After this, your permit to work should document and explain which equipment will be isolated, before the permit applicant and permit authoriser signoff to begin work.
Once you have signed off on the electrical isolation permit, you are all systems go on beginning the isolation procedure.
The first parts of the actual lockout procedure involve shutting down the machinery or equipment which will be inspected, maintained or repaired.
This step should also include identifying all relevant energy sources as well as secondary sources, such as standby generators, uninterruptible power supplies and microgenerators.
Use and customise this electrical isolation permit template for free.
The next phase of isolation involves identifying the isolation points or single point of isolation for the system or circuit.
Once identified, you can isolate all the energy sources. Once the source is isolated, it's incredibly important that the point of isolation is locked off and tagged with the appropriate warning label. Every person working on isolated equipment should fit their own lock or danger tags, and every tag should be fit for purpose (locks and danger tags, out-of-service tags) and completely filled in with the appropriate details such as dates and signatures.
As insurance, it pays to keep the key to the lock on yourself to ensure that it can't be easily or accidentally unlocked.
If there is other or peripheral stored energy, it may be necessary to perform further controlled de-energising of the equipment or energy source before beginning any work.
The last phase of your electrical isolation procedure involves a final check and insurance test that the equipment is indeed properly isolated.
There are a number of ways to do this, and to some extent, the more checks the merrier.
You can test that the isolation has been performed properly be trying to reactivate the plant or equipment - safely of course.
You can also use mains approved testing equipment to make sure the equipment is 'dead'. Make sure to complete the right tests based on the type of supply you are dealing with.
Improving your electrical isolation procedure improves your safety outcomes

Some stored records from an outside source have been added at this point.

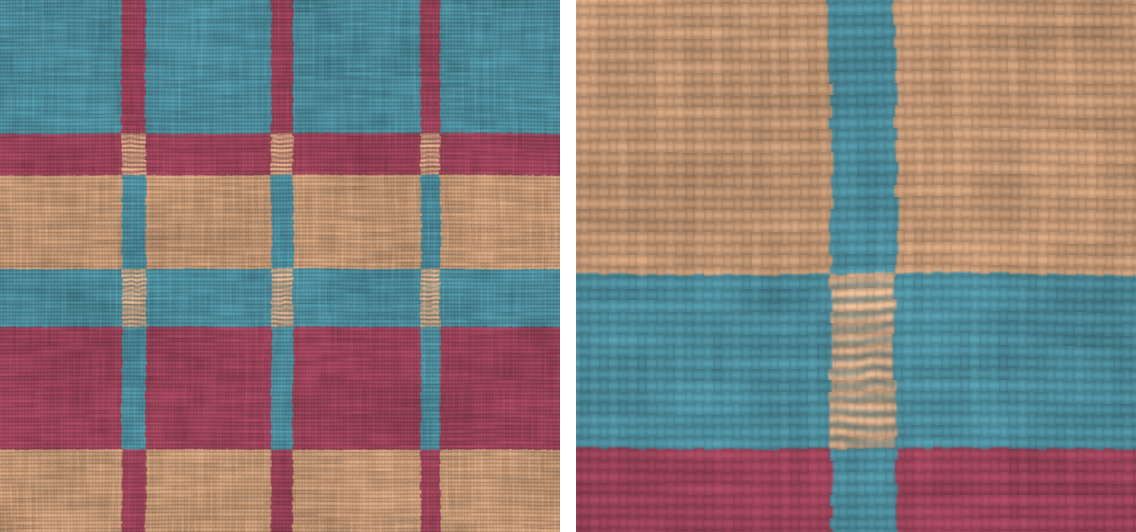
Left, the full canvas; right, a detail of the centre.
This pattern is drawn by a Shadertoy shader. Its source:

```glsl
// Woven cloth: six horizontal colour bands crossed by three narrow vertical stripes.

const vec3 CRIMSON = vec3(0.585, 0.250, 0.335);
const vec3 TEAL = vec3(0.290, 0.530, 0.590);
const vec3 TAN = vec3(0.740, 0.575, 0.445);

const int BANDS = 6;
const int STRIPES = 3;
// Bands run from bottom to top; each has its own colour for the crossing stripe.
const float BAND_BASE[BANDS] = float[](0.0, 0.155, 0.386, 0.495, 0.671, 0.749);
const vec3 BAND_COLOUR[BANDS] = vec3[](TAN, CRIMSON, TEAL, TAN, CRIMSON, TEAL);
const vec3 STRIPE_COLOUR[BANDS] = vec3[](CRIMSON, TEAL, TAN, TEAL, TAN, CRIMSON);
const float SLUB_RIB[BANDS] = float[](0.0, 0.0, 1.0, 0.0, 1.0, 0.0);

const float STRIPE_FIRST = 0.239;
const float STRIPE_PITCH = 0.265;
const float STRIPE_HALF = 0.0214;
const float STRIPE_TAPER = 0.0020;   // each stripe is slightly narrower than the last

const vec2 THREADS = vec2(176.0, 140.0);
const float RIB_COUNT = 112.0;       // coarse ribs where a tan stripe crosses
const float EDGE_SOFT = 0.0012;
const float EDGE_FRAY = 0.0030;
const float WARP_DRIFT = 0.0025;
const float WEAVE_DEPTH = 0.17;
const float YARN_VARIATION = 0.15;
const float CLOTH_MOTTLE = 0.10;

float hash(vec2 p) {
    vec3 q = fract(vec3(p.xyx) * 0.1031);
    q += dot(q, q.yzx + 33.33);
    return fract((q.x + q.y) * q.z);
}

float noise(vec2 p) {
    vec2 cell = floor(p), f = fract(p);
    f = f * f * (3.0 - 2.0 * f);
    return mix(mix(hash(cell), hash(cell + vec2(1, 0)), f.x),
               mix(hash(cell + vec2(0, 1)), hash(cell + vec2(1, 1)), f.x), f.y);
}

// Rounded thread profile: 1 on the crest, 0 in the gap.
float crest(float t) {
    return 0.5 - 0.5 * cos(6.28319 * t);
}

float stripeMask(vec2 uv, float soft) {
    float row = floor(uv.y * THREADS.y);
    float mask = 0.0;
    for (int i = 0; i < STRIPES; i++) {
        float k = float(i);
        float x = uv.x - STRIPE_FIRST - STRIPE_PITCH * k;
        float side = x < 0.0 ? 0.0 : 1.0;
        float fray = (hash(vec2(row, 2.0 * k + side + 17.0)) - 0.5) * EDGE_FRAY;
        float d = abs(x) - (STRIPE_HALF - STRIPE_TAPER * k) + fray;
        mask = max(mask, 1.0 - smoothstep(-soft, soft, d));
    }
    return mask;
}

// Relative brightness of the plain weave with uneven yarns.
float weave(vec2 uv, vec2 pixel) {
    vec2 t = uv * THREADS;
    vec2 id = floor(t);
    float weftOver = mod(id.x + id.y, 2.0);
    float weft = crest(t.y) * mix(0.65, 1.0, weftOver);
    float warp = crest(t.x) * mix(0.85, 0.25, weftOver);
    float visible = 1.0 - smoothstep(0.4, 0.9, max(pixel.x * THREADS.x, pixel.y * THREADS.y));
    float relief = (0.7 * weft + 0.4 * warp - 0.45) * visible;

    float weftYarn = noise(vec2(uv.x * 22.0, id.y * 3.7)) - 0.5;
    float warpYarn = noise(vec2(id.x * 3.7 + 61.0, uv.y * 16.0)) - 0.5;
    float mottle = noise(uv * 9.0) + 0.5 * noise(uv * 31.0 + 7.0) - 0.75;
    return 1.0 + WEAVE_DEPTH * 1.6 * relief
         + YARN_VARIATION * (weftYarn + 0.7 * warpYarn) + CLOTH_MOTTLE * mottle;
}

void mainImage(out vec4 fragColor, in vec2 fragCoord) {
    vec2 uv = fragCoord / iResolution.xy;
    vec2 pixel = 1.0 / iResolution.xy;

    // Threads wander a little along their length.
    vec2 cloth = uv + WARP_DRIFT * (vec2(noise(uv * vec2(4, 9)), noise(uv * vec2(9, 4) + 40.0)) - 0.5);

    // Blend the colours upward through the bands.
    float fray = (hash(vec2(floor(cloth.x * THREADS.x), 5.0)) - 0.5) * EDGE_FRAY * 0.5;
    float softY = max(EDGE_SOFT, pixel.y);
    vec3 ground = BAND_COLOUR[0];
    vec3 stripe = STRIPE_COLOUR[0];
    float slub = SLUB_RIB[0];
    for (int i = 1; i < BANDS; i++) {
        float above = smoothstep(-softY, softY, cloth.y + fray - BAND_BASE[i]);
        ground = mix(ground, BAND_COLOUR[i], above);
        stripe = mix(stripe, STRIPE_COLOUR[i], above);
        slub = mix(slub, SLUB_RIB[i], above);
    }

    float inStripe = stripeMask(cloth, max(EDGE_SOFT, pixel.x));
    vec3 colour = mix(ground, stripe, inStripe);

    // Band colour shows between the coarse ribs of the tan crossings.
    float rib = crest(cloth.y * RIB_COUNT + 0.5 * noise(cloth * vec2(90, 30)));
    float gap = (1.0 - rib) * slub * inStripe;
    colour = mix(colour, ground * 0.9, 0.42 * gap);
    colour += 0.07 * rib * slub * inStripe;

    fragColor = vec4(clamp(colour * weave(cloth, pixel), 0.0, 1.0), 1.0);
}
```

While there is no way to completely eliminate the risk associated with electrical isolations or working with and isolating heavy machinery, streamlining and standardising your isolation procedure is a sure way to manage and mitigate risk more effectively.